+++ DATA UNDER STUDY +++
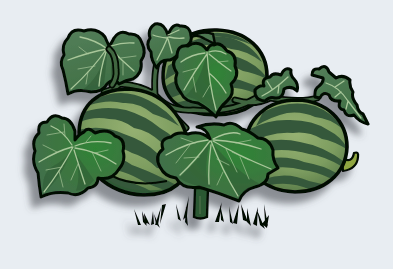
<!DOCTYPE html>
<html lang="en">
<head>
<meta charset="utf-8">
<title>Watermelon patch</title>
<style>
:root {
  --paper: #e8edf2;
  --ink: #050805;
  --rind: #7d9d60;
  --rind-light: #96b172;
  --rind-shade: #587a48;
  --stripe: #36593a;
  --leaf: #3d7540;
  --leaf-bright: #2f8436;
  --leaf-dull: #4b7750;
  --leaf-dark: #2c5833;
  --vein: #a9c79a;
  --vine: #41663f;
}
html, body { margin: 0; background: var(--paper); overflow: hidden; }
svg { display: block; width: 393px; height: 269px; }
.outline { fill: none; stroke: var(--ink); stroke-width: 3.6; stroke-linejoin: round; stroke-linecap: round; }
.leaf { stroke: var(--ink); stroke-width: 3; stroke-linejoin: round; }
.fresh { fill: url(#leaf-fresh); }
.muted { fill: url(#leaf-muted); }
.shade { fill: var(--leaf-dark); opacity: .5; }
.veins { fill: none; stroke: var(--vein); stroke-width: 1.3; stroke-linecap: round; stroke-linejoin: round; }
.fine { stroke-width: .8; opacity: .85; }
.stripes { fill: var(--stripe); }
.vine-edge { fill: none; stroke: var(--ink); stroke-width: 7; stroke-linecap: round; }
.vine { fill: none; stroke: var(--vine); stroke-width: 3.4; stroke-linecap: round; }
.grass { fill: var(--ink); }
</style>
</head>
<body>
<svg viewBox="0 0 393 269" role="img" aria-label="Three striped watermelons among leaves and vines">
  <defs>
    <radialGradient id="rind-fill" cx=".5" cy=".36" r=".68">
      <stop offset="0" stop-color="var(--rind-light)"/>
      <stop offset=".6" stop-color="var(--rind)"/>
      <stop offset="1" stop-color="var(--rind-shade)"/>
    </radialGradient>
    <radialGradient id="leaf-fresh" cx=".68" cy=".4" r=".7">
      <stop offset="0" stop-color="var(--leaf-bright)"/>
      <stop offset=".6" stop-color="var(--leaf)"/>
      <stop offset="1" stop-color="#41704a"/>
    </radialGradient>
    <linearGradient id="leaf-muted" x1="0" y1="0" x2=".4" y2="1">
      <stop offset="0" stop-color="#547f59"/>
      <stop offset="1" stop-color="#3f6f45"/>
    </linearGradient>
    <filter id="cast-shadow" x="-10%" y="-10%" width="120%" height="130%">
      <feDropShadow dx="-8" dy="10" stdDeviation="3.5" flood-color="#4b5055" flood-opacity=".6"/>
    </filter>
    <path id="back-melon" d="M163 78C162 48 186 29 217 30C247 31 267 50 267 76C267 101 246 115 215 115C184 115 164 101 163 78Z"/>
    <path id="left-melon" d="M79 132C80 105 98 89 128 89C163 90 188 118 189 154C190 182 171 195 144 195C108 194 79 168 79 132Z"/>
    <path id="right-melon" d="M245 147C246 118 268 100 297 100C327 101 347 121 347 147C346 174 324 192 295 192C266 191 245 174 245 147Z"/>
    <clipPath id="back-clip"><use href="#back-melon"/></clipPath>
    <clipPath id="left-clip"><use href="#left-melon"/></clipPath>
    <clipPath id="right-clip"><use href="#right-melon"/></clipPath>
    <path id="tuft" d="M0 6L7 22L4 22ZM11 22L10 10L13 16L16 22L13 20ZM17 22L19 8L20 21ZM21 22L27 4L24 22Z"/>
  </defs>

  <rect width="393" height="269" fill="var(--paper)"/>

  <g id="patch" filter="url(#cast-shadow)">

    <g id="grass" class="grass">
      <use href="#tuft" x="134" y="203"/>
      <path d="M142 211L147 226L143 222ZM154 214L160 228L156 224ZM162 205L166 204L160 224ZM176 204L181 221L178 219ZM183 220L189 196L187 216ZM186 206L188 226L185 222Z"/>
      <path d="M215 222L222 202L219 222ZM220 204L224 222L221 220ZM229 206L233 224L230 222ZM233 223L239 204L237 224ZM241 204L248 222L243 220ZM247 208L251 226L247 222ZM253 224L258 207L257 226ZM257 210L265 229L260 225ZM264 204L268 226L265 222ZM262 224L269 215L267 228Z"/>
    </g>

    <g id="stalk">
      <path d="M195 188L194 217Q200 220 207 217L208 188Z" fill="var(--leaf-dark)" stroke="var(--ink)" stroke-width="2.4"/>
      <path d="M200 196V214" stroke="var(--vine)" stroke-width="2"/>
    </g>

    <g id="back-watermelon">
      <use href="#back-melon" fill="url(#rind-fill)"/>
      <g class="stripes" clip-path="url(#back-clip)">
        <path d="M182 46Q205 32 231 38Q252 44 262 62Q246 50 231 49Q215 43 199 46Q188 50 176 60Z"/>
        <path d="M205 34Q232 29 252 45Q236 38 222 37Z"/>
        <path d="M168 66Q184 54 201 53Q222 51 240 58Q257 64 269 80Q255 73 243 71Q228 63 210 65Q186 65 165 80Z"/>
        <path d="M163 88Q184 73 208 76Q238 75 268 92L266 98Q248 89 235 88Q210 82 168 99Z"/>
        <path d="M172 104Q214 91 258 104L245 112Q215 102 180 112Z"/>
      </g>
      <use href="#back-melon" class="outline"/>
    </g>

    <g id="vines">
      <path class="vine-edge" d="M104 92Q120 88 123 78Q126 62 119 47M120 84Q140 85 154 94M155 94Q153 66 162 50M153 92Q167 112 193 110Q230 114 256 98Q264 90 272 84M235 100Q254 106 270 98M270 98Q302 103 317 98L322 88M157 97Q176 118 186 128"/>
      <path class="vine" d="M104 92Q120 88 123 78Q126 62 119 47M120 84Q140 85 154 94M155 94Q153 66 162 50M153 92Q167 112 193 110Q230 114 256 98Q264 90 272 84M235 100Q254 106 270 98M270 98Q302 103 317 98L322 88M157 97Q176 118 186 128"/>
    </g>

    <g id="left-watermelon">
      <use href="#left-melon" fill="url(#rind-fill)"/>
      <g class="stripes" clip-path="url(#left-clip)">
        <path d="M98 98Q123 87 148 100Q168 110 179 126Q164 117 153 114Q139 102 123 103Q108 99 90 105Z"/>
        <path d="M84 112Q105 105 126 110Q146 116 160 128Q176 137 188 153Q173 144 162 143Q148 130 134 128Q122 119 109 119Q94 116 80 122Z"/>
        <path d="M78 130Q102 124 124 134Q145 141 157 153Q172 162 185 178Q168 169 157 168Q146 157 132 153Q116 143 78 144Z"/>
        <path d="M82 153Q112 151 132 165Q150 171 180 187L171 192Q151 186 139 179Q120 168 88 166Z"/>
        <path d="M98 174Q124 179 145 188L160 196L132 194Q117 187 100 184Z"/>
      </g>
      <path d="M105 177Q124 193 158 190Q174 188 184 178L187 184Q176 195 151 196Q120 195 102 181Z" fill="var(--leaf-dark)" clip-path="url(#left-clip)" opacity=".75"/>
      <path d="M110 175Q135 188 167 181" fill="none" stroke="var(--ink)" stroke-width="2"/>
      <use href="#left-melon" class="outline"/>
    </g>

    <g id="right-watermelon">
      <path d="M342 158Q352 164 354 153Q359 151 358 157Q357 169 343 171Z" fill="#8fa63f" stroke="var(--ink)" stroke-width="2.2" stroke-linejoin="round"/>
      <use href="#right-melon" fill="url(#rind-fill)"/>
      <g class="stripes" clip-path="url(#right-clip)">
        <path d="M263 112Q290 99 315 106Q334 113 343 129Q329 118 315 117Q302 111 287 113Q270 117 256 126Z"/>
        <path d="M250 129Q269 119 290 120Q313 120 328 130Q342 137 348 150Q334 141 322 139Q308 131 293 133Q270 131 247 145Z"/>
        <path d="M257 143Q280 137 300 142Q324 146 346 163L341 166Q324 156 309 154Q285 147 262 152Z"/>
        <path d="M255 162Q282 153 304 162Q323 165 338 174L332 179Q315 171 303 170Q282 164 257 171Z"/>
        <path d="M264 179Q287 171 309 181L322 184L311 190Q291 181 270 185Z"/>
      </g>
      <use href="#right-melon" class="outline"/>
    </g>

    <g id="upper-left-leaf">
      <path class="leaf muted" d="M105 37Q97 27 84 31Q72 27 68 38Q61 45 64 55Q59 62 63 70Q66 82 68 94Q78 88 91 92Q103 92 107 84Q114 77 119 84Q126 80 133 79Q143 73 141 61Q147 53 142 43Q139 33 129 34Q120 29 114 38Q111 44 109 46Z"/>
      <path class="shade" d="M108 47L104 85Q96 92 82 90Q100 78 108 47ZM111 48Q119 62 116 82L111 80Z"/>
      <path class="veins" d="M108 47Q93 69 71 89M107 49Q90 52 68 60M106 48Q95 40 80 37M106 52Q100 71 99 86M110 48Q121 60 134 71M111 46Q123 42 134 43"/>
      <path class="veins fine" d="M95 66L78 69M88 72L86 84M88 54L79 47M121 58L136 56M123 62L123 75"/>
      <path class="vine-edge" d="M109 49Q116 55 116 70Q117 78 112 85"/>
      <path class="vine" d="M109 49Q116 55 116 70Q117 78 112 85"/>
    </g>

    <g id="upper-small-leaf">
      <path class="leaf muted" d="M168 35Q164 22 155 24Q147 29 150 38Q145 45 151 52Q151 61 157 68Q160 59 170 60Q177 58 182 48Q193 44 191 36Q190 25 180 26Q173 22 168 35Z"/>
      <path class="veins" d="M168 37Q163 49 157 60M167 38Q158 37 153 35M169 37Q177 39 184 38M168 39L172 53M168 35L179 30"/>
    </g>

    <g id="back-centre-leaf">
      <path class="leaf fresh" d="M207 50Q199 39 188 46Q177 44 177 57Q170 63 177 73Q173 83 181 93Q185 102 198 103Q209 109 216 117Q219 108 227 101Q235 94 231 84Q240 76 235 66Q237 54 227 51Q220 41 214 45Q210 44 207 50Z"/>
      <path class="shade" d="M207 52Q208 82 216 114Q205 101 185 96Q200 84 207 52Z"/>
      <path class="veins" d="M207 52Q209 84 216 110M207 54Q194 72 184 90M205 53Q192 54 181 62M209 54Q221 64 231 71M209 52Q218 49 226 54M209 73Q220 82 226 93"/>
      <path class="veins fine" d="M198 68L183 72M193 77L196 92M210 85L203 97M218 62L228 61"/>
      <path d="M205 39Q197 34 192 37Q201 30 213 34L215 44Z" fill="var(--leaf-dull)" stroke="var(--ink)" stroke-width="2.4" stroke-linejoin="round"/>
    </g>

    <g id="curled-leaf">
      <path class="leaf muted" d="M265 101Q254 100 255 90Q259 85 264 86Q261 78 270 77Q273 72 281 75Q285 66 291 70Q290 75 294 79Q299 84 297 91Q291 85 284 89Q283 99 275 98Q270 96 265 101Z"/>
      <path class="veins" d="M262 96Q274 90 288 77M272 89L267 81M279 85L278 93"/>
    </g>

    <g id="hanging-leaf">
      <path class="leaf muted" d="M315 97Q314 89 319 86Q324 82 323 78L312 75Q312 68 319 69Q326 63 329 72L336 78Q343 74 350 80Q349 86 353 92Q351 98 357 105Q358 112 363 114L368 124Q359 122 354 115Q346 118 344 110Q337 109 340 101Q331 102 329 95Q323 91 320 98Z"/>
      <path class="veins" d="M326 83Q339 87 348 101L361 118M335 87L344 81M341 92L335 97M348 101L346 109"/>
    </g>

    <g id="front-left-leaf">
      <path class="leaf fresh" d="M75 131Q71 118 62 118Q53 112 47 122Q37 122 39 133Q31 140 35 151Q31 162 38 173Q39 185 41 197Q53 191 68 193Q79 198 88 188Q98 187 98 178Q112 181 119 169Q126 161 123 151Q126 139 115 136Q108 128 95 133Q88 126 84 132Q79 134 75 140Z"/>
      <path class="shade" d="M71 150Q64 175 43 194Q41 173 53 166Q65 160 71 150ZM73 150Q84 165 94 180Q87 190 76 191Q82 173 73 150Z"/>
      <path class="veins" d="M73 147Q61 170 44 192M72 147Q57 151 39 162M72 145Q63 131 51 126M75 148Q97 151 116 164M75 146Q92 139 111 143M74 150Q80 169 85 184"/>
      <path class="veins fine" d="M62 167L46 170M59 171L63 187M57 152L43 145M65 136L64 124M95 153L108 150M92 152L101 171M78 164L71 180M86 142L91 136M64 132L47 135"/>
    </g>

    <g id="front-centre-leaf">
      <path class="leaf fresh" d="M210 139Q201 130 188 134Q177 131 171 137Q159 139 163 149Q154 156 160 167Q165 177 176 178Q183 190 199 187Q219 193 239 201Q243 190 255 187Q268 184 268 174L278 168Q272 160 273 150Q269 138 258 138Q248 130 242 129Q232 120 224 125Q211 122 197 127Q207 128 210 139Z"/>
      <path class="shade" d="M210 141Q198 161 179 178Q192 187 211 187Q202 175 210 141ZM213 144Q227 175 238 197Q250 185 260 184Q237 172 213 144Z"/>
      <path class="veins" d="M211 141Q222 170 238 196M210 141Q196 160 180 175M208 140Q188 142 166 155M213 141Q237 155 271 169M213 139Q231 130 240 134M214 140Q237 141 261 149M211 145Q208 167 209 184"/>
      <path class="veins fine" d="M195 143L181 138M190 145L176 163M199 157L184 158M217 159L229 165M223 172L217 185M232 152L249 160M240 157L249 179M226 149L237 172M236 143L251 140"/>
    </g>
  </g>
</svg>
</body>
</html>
+++
EXERCISE AIM:
Only the lines from the start of the records above through the line containing "block; width: 393px;" should be returned, exactly and with both ends, please; the pictures stay out.

RESULT OF THE TASK:
<!DOCTYPE html>
<html lang="en">
<head>
<meta charset="utf-8">
<title>Watermelon patch</title>
<style>
:root {
  --paper: #e8edf2;
  --ink: #050805;
  --rind: #7d9d60;
  --rind-light: #96b172;
  --rind-shade: #587a48;
  --stripe: #36593a;
  --leaf: #3d7540;
  --leaf-bright: #2f8436;
  --leaf-dull: #4b7750;
  --leaf-dark: #2c5833;
  --vein: #a9c79a;
  --vine: #41663f;
}
html, body { margin: 0; background: var(--paper); overflow: hidden; }
svg { display: block; width: 393px; height: 269px; }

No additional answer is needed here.